PROBLEM REQUIREMENTS
Below are the records; count the lines that include the string "fract" and give only that number.

DATASET RECORDS below:

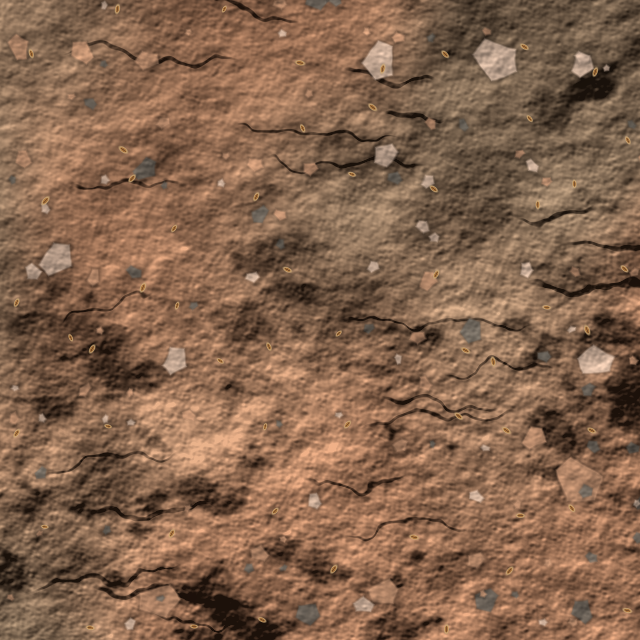
A Shadertoy shader for this texture:

```glsl
// Weathered clay soil: a relief of layered cellular noise lit from the upper left,
// broken by dark hollows and level cracks, with angular pebbles
// and small pale-rimmed seeds scattered on top.

const vec3 SHADOW = vec3(0.09, 0.055, 0.032);
const vec3 CLAY = vec3(0.81, 0.645, 0.525);
const vec3 RED_EARTH = vec3(1.06, 0.97, 0.91);
const vec3 GREY_EARTH = vec3(0.95, 1.0, 0.99);
const vec3 PALE_STONE = vec3(0.80, 0.69, 0.61);
const vec3 SLATE_STONE = vec3(0.39, 0.37, 0.34);
const vec3 SALMON_STONE = vec3(0.72, 0.54, 0.42);
const vec3 SEED_RIM = vec3(0.80, 0.66, 0.46);
const vec3 SEED_BODY = vec3(0.68, 0.46, 0.23);
const vec3 SEED_STRIPE = vec3(0.36, 0.23, 0.12);
const vec2 LIGHT_STEP = vec2(-0.0022, 0.0034);
const vec2 SEED_SIZE = vec2(0.0038, 0.0076);
const float SEED_GRID = 8.0;
const float BASE_TONE = 0.64;
const float HEIGHT_GAIN = 0.16;
const float SHADE_GAIN = 1.25;
const int CRACKS = 22;

vec3 hash3(vec2 p) {
    vec3 q = fract(p.xyx * vec3(0.1031, 0.1030, 0.0973));
    q += dot(q, q.yxz + 33.33);
    return fract((q.xxy + q.yzz) * q.zyx);
}

mat2 rotate(float a) {
    return mat2(cos(a), -sin(a), sin(a), cos(a));
}

// Cellular noise: one signed soft bump per cell, roughly -1 to 1
float bumps(vec2 p) {
    vec2 cell = floor(p), f = p - cell;
    float sum = 0.0;
    for (int y = -1; y <= 1; y++)
    for (int x = -1; x <= 1; x++) {
        vec2 o = vec2(x, y);
        vec3 h = hash3(cell + o + 100.0);
        vec2 d = o + h.xy - f;
        float k = max(0.0, 1.0 - dot(d, d));
        sum += k * k * (2.0 * h.z - 1.0);
    }
    return sum;
}

float layers(vec2 p, int count) {
    float sum = 0.0, gain = 1.0;
    for (int i = 0; i < count; i++) {
        sum += gain * bumps(p);
        p = rotate(0.5) * p * 1.95 + 17.3;
        gain *= 0.62;
    }
    return sum;
}

float relief(vec2 p) {
    return layers(p * vec2(6.5, 8.0), 6);
}

// Sharp line along the crack in x, soft shadow beside it in y
vec2 cracks(vec2 p, vec2 warp) {
    vec2 mark = vec2(0.0);
    for (int i = 0; i < CRACKS; i++) {
        vec3 h = hash3(vec2(i, 7.0)), g = hash3(vec2(i, 31.0));
        vec2 v = p - vec2(h.x, (float(i) + h.y) / float(CRACKS));
        float halfLength = mix(0.05, 0.17, h.z);
        float taper = max(0.0, 1.0 - abs(v.x) / halfLength);
        float bend = 0.007 * sin(v.x * 31.0 + 6.3 * g.x) + 0.004 * sin(v.x * 83.0 + 6.3 * g.y);
        float d = v.y - (g.z - 0.5) * 0.4 * v.x - bend - warp.y;
        float width = sqrt(taper) * mix(0.0008, 0.0038, g.x * g.x) * (1.0 + 40.0 * warp.x);
        float line = 1.0 - smoothstep(width, width + 0.0028, abs(d));
        float halo = exp(-abs(d) / 0.007) * mix(0.3, 1.0, g.x);
        mark = max(mark, vec2(line, halo) * smoothstep(0.0, 0.25, taper));
    }
    return mark;
}

// Five-sided stone inside a grid cell: signed distance and colour seed
vec2 pebble(vec2 p, float grid, float share) {
    vec2 cell = floor(p * grid);
    vec3 h = hash3(cell + grid), g = hash3(cell + grid + 50.0);
    vec2 v = fract(p * grid) - mix(vec2(0.35), vec2(0.65), h.xy);
    float radius = mix(0.09, 0.2, g.x * g.x), d = -1.0;
    for (int i = 0; i < 5; i++) {
        float a = 1.2566 * float(i) + 6.283 * g.y;
        float reach = radius * (0.65 + 0.5 * fract(h.x * 17.0 + float(i) * 0.37));
        d = max(d, dot(v, vec2(cos(a), sin(a))) - reach);
    }
    return vec2(h.z < share ? d / grid : 1.0, g.z);
}

void mainImage(out vec4 fragColor, in vec2 fragCoord) {
    vec2 p = fragCoord / iResolution.y;
    float px = 1.0 / iResolution.y;

    // Soil: smoother at the top, rough and clumped below
    float height = relief(p);
    float shade = height - relief(p + LIGHT_STEP);
    float rough = 1.0 - smoothstep(0.3, 0.85, p.y - 0.25 * (p.x - 0.5));
    float hollow = smoothstep(0.2, 0.95, layers(p * vec2(11.0, 17.0) + 40.0, 4));
    float broad = bumps(p * 2.6 + 9.0);
    float tone = BASE_TONE + (HEIGHT_GAIN * height + SHADE_GAIN * shade) * mix(0.78, 1.1, rough);
    tone += 0.05 * broad - 0.07 * smoothstep(0.9, 1.7, p.x + p.y);
    tone -= hollow * mix(0.13, 0.42, rough);

    // Cracks and one deep slanted cavity
    vec2 warp = 0.008 * vec2(layers(p * 24.0 + 5.0, 3), layers(p * 19.0 + 71.0, 3));
    vec2 crack = cracks(p, warp);
    tone -= 0.16 * crack.y + 0.38 * crack.x;
    vec2 cavity = rotate(0.6) * (p + 2.0 * warp - vec2(0.93, 0.87)) / vec2(0.085, 0.03);
    tone -= 0.5 * (1.0 - smoothstep(0.4, 1.3, length(cavity)));
    vec3 col = mix(SHADOW, CLAY, clamp(tone, 0.02, 1.12));
    col *= mix(GREY_EARTH, RED_EARTH, smoothstep(-0.5, 0.6, broad + 0.5 * rough - 0.2));

    // Pebbles in three sizes
    for (int i = 0; i < 3; i++) {
        float grid = 6.0 * pow(1.9, float(i));
        vec2 stone = pebble(p + 0.3 * warp, grid, 0.3 - 0.07 * float(i));
        vec3 tint = stone.y < 0.35 ? SLATE_STONE : stone.y < 0.7 ? SALMON_STONE : PALE_STONE;
        float cover = 1.0 - smoothstep(-0.0015, 0.0015 + px, stone.x);
        col *= 1.0 - 0.3 * exp(-max(stone.x, 0.0) / 0.004);
        col = mix(col, tint * (1.0 + 0.12 * height + 0.9 * shade), 0.85 * cover);
    }

    // Seeds: pale rim, tan body, dark middle stripe
    vec2 cell = floor(p * SEED_GRID);
    vec3 h = hash3(cell + 300.0), g = hash3(cell + 400.0);
    vec2 v = (fract(p * SEED_GRID) - mix(vec2(0.1), vec2(0.9), h.xy)) / SEED_GRID;
    v = rotate((g.x - 0.35) * 2.4) * v / (SEED_SIZE * mix(0.75, 1.1, g.y));
    float r = length(v), soft = 1.5 * px / SEED_SIZE.y;
    vec3 seed = mix(SEED_BODY, SEED_RIM, smoothstep(0.5, 0.85, r));
    seed = mix(seed, SEED_STRIPE, 0.7 * (1.0 - smoothstep(0.08, 0.3, abs(v.x))) * (1.0 - smoothstep(0.4, 0.75, r)));
    float present = step(h.z, 0.8);
    col = mix(col, seed, present * 0.9 * (1.0 - smoothstep(1.0 - soft, 1.0 + soft, r)));

    fragColor = vec4(clamp(col, 0.0, 1.0), 1.0);
}
```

End of DATASET RECORDS.

COMPLETED EXERCISE
5